Firefighters found a small blaze and were able to put it out quickly; no one was injured, said Lt. Sue Stangl, a spokeswoman for the Seattle Fire Department.

The fire, which began in a room that once housed printing presses, was started by improperly discarded smoking materials, the fire department said.

Firefighters responded just before 7 a.m. to the building, which is no longer owned by The Seattle Times, at 1120 John St.

About 10 engines were sent to the South Lake Union building because it is large and access was challenging.

To get inside, firefighters climbed ladders to the roof, crawled through broken windows and sawed through doors inside and outside that had been welded shut.

“It took a lot of energy to get through the doors,” Stangl said.

Firefighters were familiar with the building because they’ve accompanied police there to roust squatters and respond to medical emergencies.

“Every day, you see people walking out in the morning,” said Brandon Olson, who works at an adjacent construction site.

Stangl said some people were found inside, away from the fire, and were told to leave. They went out the back of the building.

Robert McKnight, 53, said he spent the night sleeping on a loading bay at the building and learned of the fire when he was woken up by police officers Thursday morning. He’d considered staying inside but opted against it, he said, because of “fear of who knows what could happen.”

Police cleared the structure in late September and a construction crew boarded up its windows and doors, but squatters returned almost immediately. Some have decorated their rooms with posters and art salvaged from the building.

Barbie Blake, who unapologetically took up residence, pointed out a stockpile of propane tanks in the basement during a tour of the structure last month.

“That’s going to keep us warm all winter,” he said.

The fire broke out as temperatures dropped and about 10 days after Seattle Mayor Ed Murray declared a “state of emergency” over homelessness in the city.

Stangl said two fire engines and a truck will remain at the building for the day “to keep an eye on things.”

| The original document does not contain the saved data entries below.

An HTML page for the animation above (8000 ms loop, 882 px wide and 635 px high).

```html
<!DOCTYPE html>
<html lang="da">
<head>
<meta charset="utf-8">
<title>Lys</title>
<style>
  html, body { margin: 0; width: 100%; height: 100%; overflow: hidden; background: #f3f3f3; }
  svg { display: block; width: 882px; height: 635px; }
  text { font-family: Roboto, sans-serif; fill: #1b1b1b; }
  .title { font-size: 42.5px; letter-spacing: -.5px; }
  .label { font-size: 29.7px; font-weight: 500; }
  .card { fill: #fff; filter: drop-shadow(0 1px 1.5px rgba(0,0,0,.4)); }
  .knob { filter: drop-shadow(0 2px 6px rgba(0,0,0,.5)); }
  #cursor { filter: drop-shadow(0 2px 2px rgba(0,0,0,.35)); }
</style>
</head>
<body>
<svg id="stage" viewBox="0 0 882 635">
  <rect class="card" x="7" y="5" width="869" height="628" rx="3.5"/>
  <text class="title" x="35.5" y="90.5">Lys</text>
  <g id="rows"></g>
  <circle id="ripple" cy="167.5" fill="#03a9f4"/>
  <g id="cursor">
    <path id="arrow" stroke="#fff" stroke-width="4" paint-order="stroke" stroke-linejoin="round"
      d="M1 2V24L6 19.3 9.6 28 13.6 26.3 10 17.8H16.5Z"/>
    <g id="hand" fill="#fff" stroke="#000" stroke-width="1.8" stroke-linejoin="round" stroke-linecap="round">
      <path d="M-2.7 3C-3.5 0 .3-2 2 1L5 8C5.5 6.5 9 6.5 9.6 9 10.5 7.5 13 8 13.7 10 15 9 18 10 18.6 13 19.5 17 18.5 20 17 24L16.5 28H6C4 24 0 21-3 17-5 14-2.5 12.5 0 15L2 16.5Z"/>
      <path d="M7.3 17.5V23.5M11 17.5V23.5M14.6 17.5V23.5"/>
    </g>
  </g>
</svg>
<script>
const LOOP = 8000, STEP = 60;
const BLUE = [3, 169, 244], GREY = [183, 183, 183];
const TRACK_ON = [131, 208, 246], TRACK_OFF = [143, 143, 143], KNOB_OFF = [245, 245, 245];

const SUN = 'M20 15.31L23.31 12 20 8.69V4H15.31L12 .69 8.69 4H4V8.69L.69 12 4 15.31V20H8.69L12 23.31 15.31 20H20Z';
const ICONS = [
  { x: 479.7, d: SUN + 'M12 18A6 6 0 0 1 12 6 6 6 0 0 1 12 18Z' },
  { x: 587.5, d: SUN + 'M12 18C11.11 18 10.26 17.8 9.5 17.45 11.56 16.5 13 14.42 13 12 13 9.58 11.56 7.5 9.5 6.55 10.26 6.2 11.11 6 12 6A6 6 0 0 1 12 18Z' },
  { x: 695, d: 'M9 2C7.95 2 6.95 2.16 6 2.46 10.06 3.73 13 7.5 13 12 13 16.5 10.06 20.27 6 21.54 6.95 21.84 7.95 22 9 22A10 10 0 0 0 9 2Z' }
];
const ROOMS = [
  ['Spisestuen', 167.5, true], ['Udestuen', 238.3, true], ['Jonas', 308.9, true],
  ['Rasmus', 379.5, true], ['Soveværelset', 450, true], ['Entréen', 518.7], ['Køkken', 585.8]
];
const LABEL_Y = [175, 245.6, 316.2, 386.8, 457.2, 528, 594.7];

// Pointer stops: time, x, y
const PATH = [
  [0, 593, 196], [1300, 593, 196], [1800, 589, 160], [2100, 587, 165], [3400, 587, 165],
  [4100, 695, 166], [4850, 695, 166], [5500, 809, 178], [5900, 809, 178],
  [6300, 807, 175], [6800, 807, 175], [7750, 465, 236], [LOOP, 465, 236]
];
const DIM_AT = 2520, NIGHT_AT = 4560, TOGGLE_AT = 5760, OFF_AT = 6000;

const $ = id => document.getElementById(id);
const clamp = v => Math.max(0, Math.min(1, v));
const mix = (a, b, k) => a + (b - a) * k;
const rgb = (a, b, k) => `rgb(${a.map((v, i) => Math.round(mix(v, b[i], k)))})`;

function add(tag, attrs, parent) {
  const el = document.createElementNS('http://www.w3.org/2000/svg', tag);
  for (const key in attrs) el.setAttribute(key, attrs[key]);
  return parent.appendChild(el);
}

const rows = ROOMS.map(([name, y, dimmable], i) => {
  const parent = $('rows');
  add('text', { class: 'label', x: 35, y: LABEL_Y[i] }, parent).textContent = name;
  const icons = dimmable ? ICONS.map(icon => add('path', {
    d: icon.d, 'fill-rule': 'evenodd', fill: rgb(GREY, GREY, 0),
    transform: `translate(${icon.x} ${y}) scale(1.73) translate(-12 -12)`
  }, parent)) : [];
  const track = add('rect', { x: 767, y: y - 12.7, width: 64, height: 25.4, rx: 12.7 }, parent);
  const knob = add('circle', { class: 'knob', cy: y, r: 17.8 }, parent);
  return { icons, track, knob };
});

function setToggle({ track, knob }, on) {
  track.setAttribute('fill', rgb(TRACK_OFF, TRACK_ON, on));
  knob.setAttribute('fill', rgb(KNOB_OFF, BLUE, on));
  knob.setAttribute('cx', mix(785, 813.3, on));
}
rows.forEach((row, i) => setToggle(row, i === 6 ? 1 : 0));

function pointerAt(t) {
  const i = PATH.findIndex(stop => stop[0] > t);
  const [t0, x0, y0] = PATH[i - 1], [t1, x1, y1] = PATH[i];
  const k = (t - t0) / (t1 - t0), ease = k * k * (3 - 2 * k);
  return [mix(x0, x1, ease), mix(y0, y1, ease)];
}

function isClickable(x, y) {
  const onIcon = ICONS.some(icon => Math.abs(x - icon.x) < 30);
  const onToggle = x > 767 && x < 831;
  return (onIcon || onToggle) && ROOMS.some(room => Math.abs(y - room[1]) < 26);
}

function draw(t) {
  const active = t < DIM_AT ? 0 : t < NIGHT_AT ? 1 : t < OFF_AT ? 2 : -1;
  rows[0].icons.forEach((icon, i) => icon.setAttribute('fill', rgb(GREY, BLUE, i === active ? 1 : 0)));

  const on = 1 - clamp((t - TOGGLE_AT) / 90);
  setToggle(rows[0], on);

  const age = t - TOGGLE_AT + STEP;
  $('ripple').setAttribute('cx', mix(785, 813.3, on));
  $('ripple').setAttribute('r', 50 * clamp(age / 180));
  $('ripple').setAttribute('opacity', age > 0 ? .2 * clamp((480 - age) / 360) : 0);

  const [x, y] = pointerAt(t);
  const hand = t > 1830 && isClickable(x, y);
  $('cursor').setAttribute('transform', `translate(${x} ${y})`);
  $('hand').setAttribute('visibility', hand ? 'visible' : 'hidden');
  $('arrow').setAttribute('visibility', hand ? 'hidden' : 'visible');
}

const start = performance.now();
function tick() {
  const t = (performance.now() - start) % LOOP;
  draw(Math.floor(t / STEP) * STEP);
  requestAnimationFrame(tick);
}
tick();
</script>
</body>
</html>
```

She said “junk” inside could be a fire hazard. The firefighters will also try to “keep people out” and assist in investigating the fire’s cause, Stangl said.